Luxtripper Travel Editor
Starting my trip in Rio de Janeiro I began with three days of hustle, bustle and postcard perfect views. First up, a day on Copacabana beach spent working on my tan whilst taking in the mountainous landscapes, live samba music and glamourous joggers. A blissful ease into Rio life before the next day’s busy sightseeing fun. Wanting to start with the famous harbour view I made my way up to the Christ the Redeemer statue for late morning, where despite the bustle of tourists I found myself looking down on the city, with the statue and a cloudless blue sky above me, and feeling as though I was looking down on the world from heaven. It’s easy to see why this is one of the seven natural wonders of the world.
Having begrudgingly torn myself away from the view I came down to Earth, only to head back up, this time on the cable car to the top of Sugarloaf Mountain, with a slowly setting sun behind me. Drinking a cold beer in the bar at the top I watched as Rio turned from brilliant blue to burnt orange and finally to pitch black, with the twinkle of a thousand lights. I remember thinking what a special city this is, nestled in between vast ocean and domineering mountains lies a place full of life and colour. Something which I would be reminded of the next day, on a trip to the Escadaria Selarón, a huge mosaic stairway in the Lapa region of town. Jorge Selarón, the artist responsible, calls them, "my tribute to the Brazilian people" and for me, that’s exactly what they are, a beautiful, brightly coloured example of this vibrant and varied Brazilian city.
Up next on my tour of Brazil was a week relaxing further down the coast, from Ilha Grande to Paraty. A tiny island paradise, Ilha Grande is an old pirates stomping ground, and with its lack of cars and few settlements, it still feels rather that way. The rainforest lined Lopes Mendes beach is one of the most picturesque I have ever come across - the fact that you either have to hike or boat to it making it perfectly unspoilt – and so a happy few days were spent lazing on white sand and paddling in turquoise water. But following an utterly incredible seafood dinner, eaten on the beach with the sea gently lapping my feet - Lua e Mar restaurant is a must try, genuinely the best seafood I have ever eaten – it was time to head back to mainland and move onto Paraty.
The old colonial town is a popular destination for Brazilians and foreigners alike and its cobbled streets and whitewashed buildings were bustling with life as I sat down in a harbour side bar to try my first Caipirinha, Brazil’s national drink. Made from cachaça spirit, sugar, lime and ice, these cocktails are dangerously delicious. Needless to say, after polishing off a couple I was in the mood for a little Brazilian nightlife, and so I found myself in an open air bar, nestled into an old stone building with flowered vines crawling the walls, drinkers chatting on the street outside, and a live samba band playing inside.
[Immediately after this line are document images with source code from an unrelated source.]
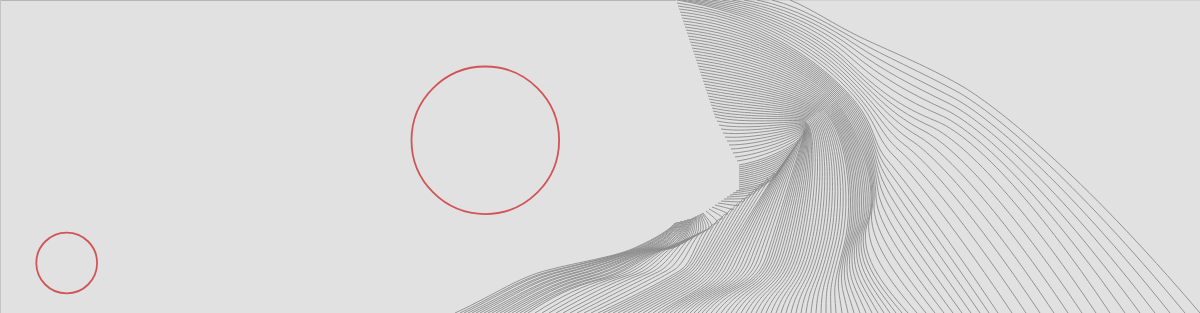
<!DOCTYPE html>
<html lang="en">
<head>
<meta charset="utf-8">
<title>Line wave banner</title>
<style>
:root { --paper: #e1e1e1; --wave: #8b8b8b; --ring: #d15557; --edge: #8a8a8a; --edge-soft: #c4c4c4; }
html, body { margin: 0; overflow: hidden; background: var(--paper); }
.banner { display: block; width: 1200px; height: 313px; background: var(--paper); }
.wave { fill: none; stroke: var(--wave); stroke-width: 0.9; }
.ring { fill: none; stroke: var(--ring); stroke-width: 1.8; }
.edge { stroke: var(--edge); }
.edge-soft { stroke: var(--edge-soft); }
</style>
</head>
<body>
<svg class="banner" viewBox="0 0 1200 313" role="img" aria-label="Flowing grey line wave with two red rings">
<line class="edge" x1="0" y1="0" x2="676" y2="0"/>
<line class="edge-soft" x1="676" y1="0" x2="1200" y2="0"/>
<line class="edge-soft" x1="0.5" y1="0" x2="0.5" y2="313"/>
<g class="rings">
<circle class="ring" cx="485.3" cy="140.3" r="73.8"/>
<circle class="ring" cx="66.7" cy="263" r="30.4"/>
</g>
<g class="wave">
<path id="outer-sweep" d="M790 0C810 8 835 25 860 37S925 65 960 85S1080 172 1200 313
M772 0C803 8 832 26 858 41S921 72 956 91S1072 176 1185 313
M757 0C796 8 829 27 856 45S917 79 952 97S1064 180 1170 313
M744 0C789 8 826 28 854 49S913 86 948 103S1056 184 1155 313
M732 0C782 8 823 29 852 53S909 93 944 109S1048 188 1140 313
M722 0C775 8 820 30 850 57S905 100 940 115S1040 192 1125 313
M712 0C768 8 817 31 848 61S901 107 936 121S1032 196 1110 313
M703 0C765 9 815 33 847 64S897 111 930 126S1022 202 1096 313
M695 0C762 10 813 35 846 67S893 115 924 131S1012 208 1082 313
M688 0C759 11 811 37 845 70S889 119 918 136S1002 214 1068 313
M682 0C756 12 809 39 844 73S885 123 912 141S992 220 1054 313
M677 0C753 13 807 41 843 76S881 127 906 146S982 226 1040 313
M677 3C750 14 805 43 842 79S877 131 900 151S972 232 1026 313
M678 6C747 15 803 45 841 82S873 135 894 156S962 238 1012 313
M679 9C744 16 801 47 840 85S869 139 888 161S952 244 998 313"/>
<path id="ridge" d="M680 12C744 19 801 49 839 86S870 144 886 167S945 248 989 313
M681 15C744 22 801 51 838 87S871 149 884 173S938 252 980 313
M682 18C744 25 801 53 837 88S872 154 882 179S931 256 971 313
M683 21C744 28 801 55 836 89S873 159 880 185S924 260 962 313
M684 24C744 31 801 57 835 90S874 164 878 191S917 264 953 313
M685 27C744 34 801 59 834 91S875 169 876 197S910 268 944 313
M686 30C744 37 801 61 833 92S876 174 874 203S903 272 935 313
M687 33C744 40 801 63 832 93S877 179 872 209S896 276 926 313
M688 36C744 43 801 65 831 94S878 184 870 215S889 280 917 313
M689 39C744 46 801 67 830 95S879 189 868 221S882 284 908 313
M690 42C744 49 800 69 829 96S877 190 866 223S878 284 902 313
M691 45C744 52 799 71 828 97S875 191 864 225S874 284 896 313
M692 48C744 55 798 73 827 98S873 192 862 227S870 284 890 313
M693 51C744 58 797 75 826 99S871 193 860 229S866 284 884 313
M694 54C744 61 796 77 825 100S869 194 858 231S862 284 878 313
M695 57C744 64 795 79 824 101S867 195 856 233S858 284 872 313
M696 60C744 67 794 81 823 102S865 196 854 235S854 284 866 313
M697 63C744 70 793 83 822 103S863 197 852 237S850 284 860 313
M698 66C744 73 792 85 821 104S861 198 850 239S846 284 854 313
M699 69C744 76 791 87 820 105S859 199 848 241S842 284 848 313
M700 72C744 79 790 89 819 106S857 200 846 243S838 284 842 313
M701 75C744 82 789 91 818 107S855 201 844 245S834 284 836 313"/>
<path id="inner-crest" d="M702 78C744 85 789 93 817 108S852 201 841 245S830 284 831 313
M703 81C744 88 789 95 816 109S849 201 838 245S826 284 826 313
M704 84C744 91 789 97 815 110S846 201 835 245S822 284 821 313
M705 87C744 94 789 99 814 111S843 201 832 245S818 284 816 313
M706 90C744 97 789 101 813 112S840 201 829 245S814 284 811 313
M707 93C744 100 789 103 812 113S837 201 826 245S810 284 806 313
M708 96C744 103 789 105 811 114S834 201 823 245S806 284 801 313
M709 99C744 106 789 107 810 115S831 201 820 245S802 284 796 313
M710 102C744 109 789 109 809 116S828 201 817 245S798 284 791 313
M711 105C744 112 789 111 808 117S825 201 814 245S794 284 786 313
M712 108C744 115 789 113 807 118S822 201 811 245S790 284 781 313
M713 111C744 118 789 115 806 119S819 201 808 245S786 284 776 313
M714 114C744 121 789 117 805 120S816 201 805 245S782 284 771 313
M715 117C744 124 789 119 804 121S813 201 802 245S778 284 766 313
M717 121C746 127 790 121 804 122S810 203 799 246S774 284 761 313
M719 125C748 130 791 123 804 123S807 205 796 247S770 284 756 313
M721 129C750 133 792 125 804 124S804 207 793 248S766 284 751 313
M723 133C752 136 793 127 804 125S801 209 790 249S762 284 746 313
M725 137C754 139 794 129 804 126S798 211 787 250S758 284 741 313
M727 141C756 142 795 131 804 127S795 213 784 251S754 284 736 313
M729 145C758 145 796 133 804 128S792 215 781 252S750 284 731 313
M731 149C760 148 797 135 804 129S789 217 778 253S746 284 726 313
M733 153C762 151 798 137 804 130S786 219 775 254S742 284 721 313
M735 157C764 154 799 139 804 131S783 221 772 255S738 284 716 313
M737 161C766 157 800 141 804 132S780 223 769 256S734 284 711 313
M739 165C768 160 801 143 804 133S777 225 766 257S730 284 706 313"/>
<path id="fold" d="M739 167C768 162 799 146 802 136S773 227 762 258S726 285 702 313
M739 169C768 164 797 149 800 139S769 229 758 259S722 286 698 313
M739 171C768 166 795 152 798 142S765 231 754 260S718 287 694 313
M739 173C768 168 793 155 796 145S761 233 750 261S714 288 690 313
M739 175C768 170 791 158 794 148S757 235 746 262S710 289 686 313
M739 177C768 172 789 161 792 151S753 237 742 263S706 290 682 313
M739 179C768 174 787 164 790 154S749 239 738 264S702 291 678 313
M739 181C768 176 785 167 788 157S745 241 734 265S698 292 674 313
M739 183C768 178 783 170 786 160S741 243 730 266S694 293 670 313
M739 185C768 180 781 173 784 163S737 245 726 267S690 294 666 313
M739 187C768 182 779 176 782 166S733 247 722 268S686 295 662 313
M739 189C768 184 777 179 780 169S729 249 718 269S682 296 658 313
M736 191C763 187 772 183 774 174S726 250 715 269S678 296 653 313
M733 193C758 190 767 187 768 179S723 251 712 269S674 296 648 313
M730 195C753 193 762 191 762 184S720 252 709 269S670 296 643 313
M727 197C748 196 757 195 756 189S717 253 706 269S666 296 638 313
M724 199C743 199 752 199 750 194S714 254 703 269S662 296 633 313
M721 201C738 202 747 203 744 199S711 255 700 269S658 296 628 313
M718 203C733 205 742 207 738 204S708 256 697 269S654 296 623 313
M715 205C728 208 737 211 732 209S705 257 694 269S650 296 618 313
M712 207C723 211 732 215 726 214S702 258 691 269S646 296 613 313
M709 209C718 214 727 219 720 219S699 259 688 269S642 296 608 313
M706 211C713 217 722 223 714 224S696 260 685 269S638 296 603 313
M703 213C708 220 717 227 708 229S693 261 682 269S634 296 598 313"/>
<path id="lower-tail" d="M702 213C706 221 714 229 704 231S687 262 674 270S626 296 591 313
M701 214C704 222 711 231 700 233S681 263 666 271S618 296 584 313
M700 214C702 223 708 233 696 235S675 264 658 272S610 296 577 313
M699 215C700 224 705 235 692 237S669 265 650 273S602 296 570 313
M698 215C698 225 702 237 688 239S663 266 642 274S594 296 563 313
M697 216C696 226 699 239 684 241S657 267 634 275S586 296 556 313
M696 216C694 227 696 241 680 243S651 268 626 276S578 296 549 313
M695 217C692 228 693 243 676 245S645 269 618 277S570 296 542 313
M694 217C690 229 690 245 672 247S639 270 610 278S562 296 535 313
M693 218C688 230 687 247 668 249S633 271 602 279S554 296 528 313
M692 218C687 230 685 247 666 249S630 271 599 279S551 296 524 313
M691 219C686 230 683 246 664 249S627 270 596 278S548 296 520 313
M690 219C685 230 681 246 662 249S624 270 593 278S545 296 516 313
M689 219C684 230 679 246 660 249S621 269 590 277S542 295 512 313
M688 219C683 230 677 245 658 249S618 269 587 277S539 295 508 313
M687 220C682 230 675 245 656 249S615 268 584 276S536 295 504 313
M686 220C681 230 673 245 654 249S612 268 581 276S533 295 500 313
M685 220C680 230 671 244 652 249S609 267 578 275S530 294 496 313
M684 221C679 230 669 244 650 249S606 267 575 275S527 294 492 313
M683 221C678 230 667 244 648 249S603 266 572 274S524 294 488 313
M682 221C677 230 665 243 646 249S600 266 569 274S521 294 484 313
M681 221C676 230 663 243 644 249S597 265 566 273S518 293 480 313
M680 222C675 230 661 243 642 249S594 265 563 273S515 293 476 313
M679 222C674 230 659 242 640 249S591 264 560 272S512 293 472 313
M678 222C673 230 657 242 638 249S588 264 557 272S509 293 468 313
M677 222C672 230 655 242 636 249S585 263 554 271S506 292 464 313
M676 223C671 230 653 241 634 249S582 263 551 271S503 292 460 313
M675 223C670 230 651 241 632 249S579 262 548 270S500 292 455 313"/>
</g>
</svg>
</body>
</html>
The Brazilian carnival spirit is totally infectious, and even with my lack of rhythm I was soon being spun around by the locals and taught some moves by the band’s dancers, who looked fantastic all dressed up in traditional carnival attire. A perfectly Brazilian night followed by a perfectly relaxing next day. Having heard that the most popular activity for a stay in in Paraty is to take one of the many boat trips on offer, I set off on a big old wooden ship for a day of snorkelling, sunning and seafood. There’s really nothing like the joy of throwing yourself off a boat and splashing into a clear blue sea. It certainly cleared the cobwebs from the night before!
Suitably relaxed after my time on the coast I headed next to to Foz do Iguazu, the Brazilian base town for Iguazu Falls. And it was here that Brazil really stole my heart. On the border with Argentina sits a chain of almost 3km of waterfalls, all surrounded by rainforest and various flora and fauna – this is the little known wonder of Iguazu. Arriving into the national park I promptly made my way to the main viewing platform, perched on top of the very highest waterfall. Being drenched and deafened by the gushing water as it fell down below me, and I cowered away from the edge of the railing, was one of the most surreal moments of my life. However, as I wandered back downwards, on paths entwining through the rainforest, I came across my favourite views. Though the spray drenching experience from the very top was epic, the lower tree framed views give rise to a juxtaposition of colour that is just unparalleled. Rainbows appeared at every turn, and amongst the lush green trees and the blue water, thousands of multi-coloured butterflies filled the air. It was with a very heavy heart that I headed back to my hotel that night.
What a magical way to end my trip.